= Input material =
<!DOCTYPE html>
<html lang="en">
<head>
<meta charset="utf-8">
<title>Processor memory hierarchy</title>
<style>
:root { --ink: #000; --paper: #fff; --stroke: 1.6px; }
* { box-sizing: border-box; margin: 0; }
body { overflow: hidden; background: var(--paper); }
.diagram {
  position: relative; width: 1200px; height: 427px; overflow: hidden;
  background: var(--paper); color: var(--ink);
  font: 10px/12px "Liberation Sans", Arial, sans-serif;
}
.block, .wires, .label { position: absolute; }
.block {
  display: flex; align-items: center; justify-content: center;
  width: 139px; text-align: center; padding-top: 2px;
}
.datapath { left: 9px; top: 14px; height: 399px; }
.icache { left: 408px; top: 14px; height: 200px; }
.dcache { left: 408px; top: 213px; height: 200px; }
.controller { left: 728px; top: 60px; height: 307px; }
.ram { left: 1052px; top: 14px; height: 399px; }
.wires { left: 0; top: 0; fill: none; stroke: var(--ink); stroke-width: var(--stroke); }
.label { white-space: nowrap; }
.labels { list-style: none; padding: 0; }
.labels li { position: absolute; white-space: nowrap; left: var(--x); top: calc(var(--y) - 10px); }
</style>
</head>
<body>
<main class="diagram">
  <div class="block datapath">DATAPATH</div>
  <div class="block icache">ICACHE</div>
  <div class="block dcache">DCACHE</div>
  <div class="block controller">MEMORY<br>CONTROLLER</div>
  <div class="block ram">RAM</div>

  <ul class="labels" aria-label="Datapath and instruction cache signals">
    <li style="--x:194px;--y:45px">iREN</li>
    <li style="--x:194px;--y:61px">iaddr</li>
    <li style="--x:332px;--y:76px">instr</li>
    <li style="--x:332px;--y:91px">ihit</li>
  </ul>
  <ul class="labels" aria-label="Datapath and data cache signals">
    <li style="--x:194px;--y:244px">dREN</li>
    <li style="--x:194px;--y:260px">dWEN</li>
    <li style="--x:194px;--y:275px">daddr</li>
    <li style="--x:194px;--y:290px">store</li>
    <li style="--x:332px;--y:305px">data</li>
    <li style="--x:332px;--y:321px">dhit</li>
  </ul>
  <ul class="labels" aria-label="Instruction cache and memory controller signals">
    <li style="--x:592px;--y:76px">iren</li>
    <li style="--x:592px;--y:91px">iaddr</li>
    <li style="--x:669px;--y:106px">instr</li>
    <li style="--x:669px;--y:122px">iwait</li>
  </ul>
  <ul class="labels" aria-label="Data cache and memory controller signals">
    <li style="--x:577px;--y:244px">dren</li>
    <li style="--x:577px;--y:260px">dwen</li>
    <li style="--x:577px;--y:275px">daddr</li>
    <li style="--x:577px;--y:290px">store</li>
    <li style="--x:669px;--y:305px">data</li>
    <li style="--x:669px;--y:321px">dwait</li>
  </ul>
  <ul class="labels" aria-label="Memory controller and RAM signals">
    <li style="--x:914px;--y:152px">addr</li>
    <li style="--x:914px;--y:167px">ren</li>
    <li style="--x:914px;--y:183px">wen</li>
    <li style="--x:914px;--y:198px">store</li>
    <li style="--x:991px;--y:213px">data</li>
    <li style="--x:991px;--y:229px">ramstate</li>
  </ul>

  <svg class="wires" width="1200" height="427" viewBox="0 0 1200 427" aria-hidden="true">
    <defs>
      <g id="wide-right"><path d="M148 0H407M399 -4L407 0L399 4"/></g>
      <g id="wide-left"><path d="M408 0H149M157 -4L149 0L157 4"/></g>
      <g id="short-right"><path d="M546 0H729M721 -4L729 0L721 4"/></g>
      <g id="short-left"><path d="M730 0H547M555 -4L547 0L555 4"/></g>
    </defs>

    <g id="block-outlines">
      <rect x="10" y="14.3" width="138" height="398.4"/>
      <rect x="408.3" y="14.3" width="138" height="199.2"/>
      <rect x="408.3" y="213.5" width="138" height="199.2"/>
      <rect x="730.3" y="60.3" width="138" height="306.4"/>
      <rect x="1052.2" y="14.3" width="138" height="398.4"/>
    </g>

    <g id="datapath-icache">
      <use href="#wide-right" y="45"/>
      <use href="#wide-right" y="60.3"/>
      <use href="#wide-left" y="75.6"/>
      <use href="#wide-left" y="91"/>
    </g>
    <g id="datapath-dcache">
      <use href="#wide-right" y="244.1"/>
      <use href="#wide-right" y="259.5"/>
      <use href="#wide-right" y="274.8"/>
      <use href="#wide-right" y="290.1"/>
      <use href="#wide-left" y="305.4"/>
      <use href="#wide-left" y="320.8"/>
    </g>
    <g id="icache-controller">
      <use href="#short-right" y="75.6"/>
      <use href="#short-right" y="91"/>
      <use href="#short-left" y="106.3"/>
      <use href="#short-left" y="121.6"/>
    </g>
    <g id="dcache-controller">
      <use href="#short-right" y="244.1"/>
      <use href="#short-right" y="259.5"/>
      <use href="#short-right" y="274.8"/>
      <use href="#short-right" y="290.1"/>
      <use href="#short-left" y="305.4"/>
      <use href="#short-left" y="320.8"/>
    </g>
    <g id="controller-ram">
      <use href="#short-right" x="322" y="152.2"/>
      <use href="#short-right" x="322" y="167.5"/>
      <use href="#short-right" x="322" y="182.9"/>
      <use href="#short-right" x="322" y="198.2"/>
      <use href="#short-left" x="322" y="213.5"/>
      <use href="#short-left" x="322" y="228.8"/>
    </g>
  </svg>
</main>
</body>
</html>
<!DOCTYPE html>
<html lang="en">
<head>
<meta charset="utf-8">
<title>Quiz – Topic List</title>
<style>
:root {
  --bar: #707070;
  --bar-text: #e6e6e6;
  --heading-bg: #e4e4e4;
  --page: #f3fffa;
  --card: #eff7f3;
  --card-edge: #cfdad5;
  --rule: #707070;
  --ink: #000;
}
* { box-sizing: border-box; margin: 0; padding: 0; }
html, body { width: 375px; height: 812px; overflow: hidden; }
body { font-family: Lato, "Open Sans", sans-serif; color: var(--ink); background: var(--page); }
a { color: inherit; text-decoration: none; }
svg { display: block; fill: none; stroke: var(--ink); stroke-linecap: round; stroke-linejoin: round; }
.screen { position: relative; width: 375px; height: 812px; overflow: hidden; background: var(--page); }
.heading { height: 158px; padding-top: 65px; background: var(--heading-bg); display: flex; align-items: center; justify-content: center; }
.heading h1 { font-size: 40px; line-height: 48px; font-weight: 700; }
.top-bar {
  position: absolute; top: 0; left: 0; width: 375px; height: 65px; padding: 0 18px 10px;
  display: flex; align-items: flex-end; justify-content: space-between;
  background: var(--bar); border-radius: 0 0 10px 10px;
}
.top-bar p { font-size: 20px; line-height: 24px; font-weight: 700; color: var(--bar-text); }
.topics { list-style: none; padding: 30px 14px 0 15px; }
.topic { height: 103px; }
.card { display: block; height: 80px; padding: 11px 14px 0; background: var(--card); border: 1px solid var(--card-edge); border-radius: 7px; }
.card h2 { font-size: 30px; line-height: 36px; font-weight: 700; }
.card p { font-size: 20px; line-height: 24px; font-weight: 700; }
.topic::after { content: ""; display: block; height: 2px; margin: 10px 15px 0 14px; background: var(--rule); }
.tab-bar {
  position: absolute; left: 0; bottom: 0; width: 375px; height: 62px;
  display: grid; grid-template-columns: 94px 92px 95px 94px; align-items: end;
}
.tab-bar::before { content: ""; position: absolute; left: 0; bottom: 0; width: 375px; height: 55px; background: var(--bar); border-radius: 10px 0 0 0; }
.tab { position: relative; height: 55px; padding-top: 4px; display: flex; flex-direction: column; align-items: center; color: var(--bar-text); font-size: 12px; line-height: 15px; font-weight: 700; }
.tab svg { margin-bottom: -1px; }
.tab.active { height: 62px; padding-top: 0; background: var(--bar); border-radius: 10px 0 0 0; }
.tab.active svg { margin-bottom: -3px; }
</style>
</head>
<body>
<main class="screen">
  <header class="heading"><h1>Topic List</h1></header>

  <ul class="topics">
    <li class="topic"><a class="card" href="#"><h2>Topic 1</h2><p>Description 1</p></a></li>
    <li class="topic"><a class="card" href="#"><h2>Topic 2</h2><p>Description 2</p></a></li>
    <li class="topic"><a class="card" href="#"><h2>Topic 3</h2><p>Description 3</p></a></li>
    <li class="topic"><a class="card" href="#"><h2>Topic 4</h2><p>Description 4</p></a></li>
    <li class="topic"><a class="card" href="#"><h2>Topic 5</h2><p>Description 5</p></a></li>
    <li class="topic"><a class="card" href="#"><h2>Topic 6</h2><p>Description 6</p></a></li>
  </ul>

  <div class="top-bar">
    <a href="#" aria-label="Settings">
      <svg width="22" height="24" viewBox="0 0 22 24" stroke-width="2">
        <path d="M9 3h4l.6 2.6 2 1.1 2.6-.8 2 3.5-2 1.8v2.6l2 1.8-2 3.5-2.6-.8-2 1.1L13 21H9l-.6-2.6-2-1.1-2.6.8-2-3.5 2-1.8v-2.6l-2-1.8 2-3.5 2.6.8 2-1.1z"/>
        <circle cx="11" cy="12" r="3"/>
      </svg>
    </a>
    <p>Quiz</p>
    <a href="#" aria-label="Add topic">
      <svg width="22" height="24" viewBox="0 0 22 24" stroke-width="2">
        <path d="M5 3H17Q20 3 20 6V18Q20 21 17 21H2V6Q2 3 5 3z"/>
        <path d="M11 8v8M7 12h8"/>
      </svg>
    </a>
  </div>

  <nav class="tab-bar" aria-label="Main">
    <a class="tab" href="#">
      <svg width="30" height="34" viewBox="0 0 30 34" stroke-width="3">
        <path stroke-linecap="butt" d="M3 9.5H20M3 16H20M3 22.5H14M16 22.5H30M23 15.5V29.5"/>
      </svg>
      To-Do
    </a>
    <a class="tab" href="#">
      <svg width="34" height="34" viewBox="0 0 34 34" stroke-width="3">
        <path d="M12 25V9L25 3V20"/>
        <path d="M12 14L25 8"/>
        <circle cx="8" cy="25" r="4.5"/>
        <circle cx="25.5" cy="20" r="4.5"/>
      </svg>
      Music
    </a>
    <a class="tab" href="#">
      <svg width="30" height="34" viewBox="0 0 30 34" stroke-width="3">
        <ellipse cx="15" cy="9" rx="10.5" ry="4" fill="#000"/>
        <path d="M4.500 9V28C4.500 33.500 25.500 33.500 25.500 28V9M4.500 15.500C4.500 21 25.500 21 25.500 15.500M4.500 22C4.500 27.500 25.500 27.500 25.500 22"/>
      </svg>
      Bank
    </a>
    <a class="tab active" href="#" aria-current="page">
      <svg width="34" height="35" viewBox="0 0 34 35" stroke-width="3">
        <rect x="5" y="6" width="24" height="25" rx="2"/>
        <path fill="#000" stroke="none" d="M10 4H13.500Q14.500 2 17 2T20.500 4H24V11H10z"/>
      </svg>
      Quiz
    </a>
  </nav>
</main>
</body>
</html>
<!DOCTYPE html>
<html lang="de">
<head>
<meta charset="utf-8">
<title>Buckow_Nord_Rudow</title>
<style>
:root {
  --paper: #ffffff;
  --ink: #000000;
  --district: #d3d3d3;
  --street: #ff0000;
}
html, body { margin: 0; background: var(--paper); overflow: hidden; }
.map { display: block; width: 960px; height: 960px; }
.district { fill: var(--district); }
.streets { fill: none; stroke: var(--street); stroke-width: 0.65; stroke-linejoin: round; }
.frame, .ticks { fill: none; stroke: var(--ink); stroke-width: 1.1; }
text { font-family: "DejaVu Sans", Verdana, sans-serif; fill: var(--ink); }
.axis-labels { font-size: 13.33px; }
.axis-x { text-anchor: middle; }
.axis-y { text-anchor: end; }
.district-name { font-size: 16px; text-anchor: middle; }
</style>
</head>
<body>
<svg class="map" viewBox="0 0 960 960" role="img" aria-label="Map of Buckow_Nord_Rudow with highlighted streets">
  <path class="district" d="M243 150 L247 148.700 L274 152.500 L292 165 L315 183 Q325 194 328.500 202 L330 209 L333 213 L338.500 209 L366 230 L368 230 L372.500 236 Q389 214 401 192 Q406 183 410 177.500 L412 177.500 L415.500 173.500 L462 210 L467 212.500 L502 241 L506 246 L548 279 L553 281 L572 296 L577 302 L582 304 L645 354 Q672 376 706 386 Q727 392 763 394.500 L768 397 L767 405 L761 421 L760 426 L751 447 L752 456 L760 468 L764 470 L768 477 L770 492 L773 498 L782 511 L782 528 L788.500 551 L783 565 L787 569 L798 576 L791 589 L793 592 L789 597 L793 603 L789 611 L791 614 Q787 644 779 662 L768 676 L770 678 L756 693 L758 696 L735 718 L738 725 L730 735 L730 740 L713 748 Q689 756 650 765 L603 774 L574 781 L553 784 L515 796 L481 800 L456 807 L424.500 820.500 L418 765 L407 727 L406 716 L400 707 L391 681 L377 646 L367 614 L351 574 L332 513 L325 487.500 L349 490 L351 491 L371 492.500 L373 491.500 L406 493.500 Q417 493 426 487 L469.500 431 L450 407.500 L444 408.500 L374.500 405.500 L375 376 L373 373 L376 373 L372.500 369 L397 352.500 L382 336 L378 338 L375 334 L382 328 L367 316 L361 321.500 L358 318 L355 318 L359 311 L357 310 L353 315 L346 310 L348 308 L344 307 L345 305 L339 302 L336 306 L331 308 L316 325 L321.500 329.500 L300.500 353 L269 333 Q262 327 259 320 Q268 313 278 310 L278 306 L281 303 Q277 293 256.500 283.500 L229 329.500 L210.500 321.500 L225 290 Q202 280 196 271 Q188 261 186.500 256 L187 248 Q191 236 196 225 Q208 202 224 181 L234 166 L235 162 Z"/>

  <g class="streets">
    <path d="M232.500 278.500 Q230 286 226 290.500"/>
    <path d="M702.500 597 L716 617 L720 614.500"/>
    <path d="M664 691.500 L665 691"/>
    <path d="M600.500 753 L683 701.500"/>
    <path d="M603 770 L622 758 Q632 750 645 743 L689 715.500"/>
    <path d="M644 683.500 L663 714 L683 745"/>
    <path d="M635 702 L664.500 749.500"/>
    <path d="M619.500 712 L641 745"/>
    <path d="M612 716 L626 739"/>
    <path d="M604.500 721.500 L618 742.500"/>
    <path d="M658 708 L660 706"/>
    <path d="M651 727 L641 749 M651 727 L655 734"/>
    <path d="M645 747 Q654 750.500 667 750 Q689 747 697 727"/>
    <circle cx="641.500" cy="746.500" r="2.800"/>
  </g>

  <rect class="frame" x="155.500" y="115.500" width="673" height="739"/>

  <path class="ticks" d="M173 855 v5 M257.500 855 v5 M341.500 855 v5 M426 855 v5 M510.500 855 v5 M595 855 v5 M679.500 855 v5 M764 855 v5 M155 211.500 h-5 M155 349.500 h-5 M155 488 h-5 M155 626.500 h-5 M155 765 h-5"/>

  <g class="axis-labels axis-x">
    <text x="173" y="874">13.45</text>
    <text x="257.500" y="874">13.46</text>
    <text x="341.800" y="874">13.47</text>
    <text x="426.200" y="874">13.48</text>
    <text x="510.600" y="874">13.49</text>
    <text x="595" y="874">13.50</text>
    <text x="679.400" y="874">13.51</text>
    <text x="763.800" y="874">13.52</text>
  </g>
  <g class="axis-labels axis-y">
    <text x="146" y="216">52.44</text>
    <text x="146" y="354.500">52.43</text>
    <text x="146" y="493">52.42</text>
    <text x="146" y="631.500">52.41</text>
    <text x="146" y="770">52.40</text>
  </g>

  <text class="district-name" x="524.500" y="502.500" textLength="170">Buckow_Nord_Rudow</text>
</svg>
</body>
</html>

= Task instructions =
Of all the entries above, retype exactly the lines from the line with "0; background: var(--paper);" to the line with "none; stroke: var(--street);", both included, and no others.

= Answer to this problem =
html, body { margin: 0; background: var(--paper); overflow: hidden; }
.map { display: block; width: 960px; height: 960px; }
.district { fill: var(--district); }
.streets { fill: none; stroke: var(--street); stroke-width: 0.65; stroke-linejoin: round; }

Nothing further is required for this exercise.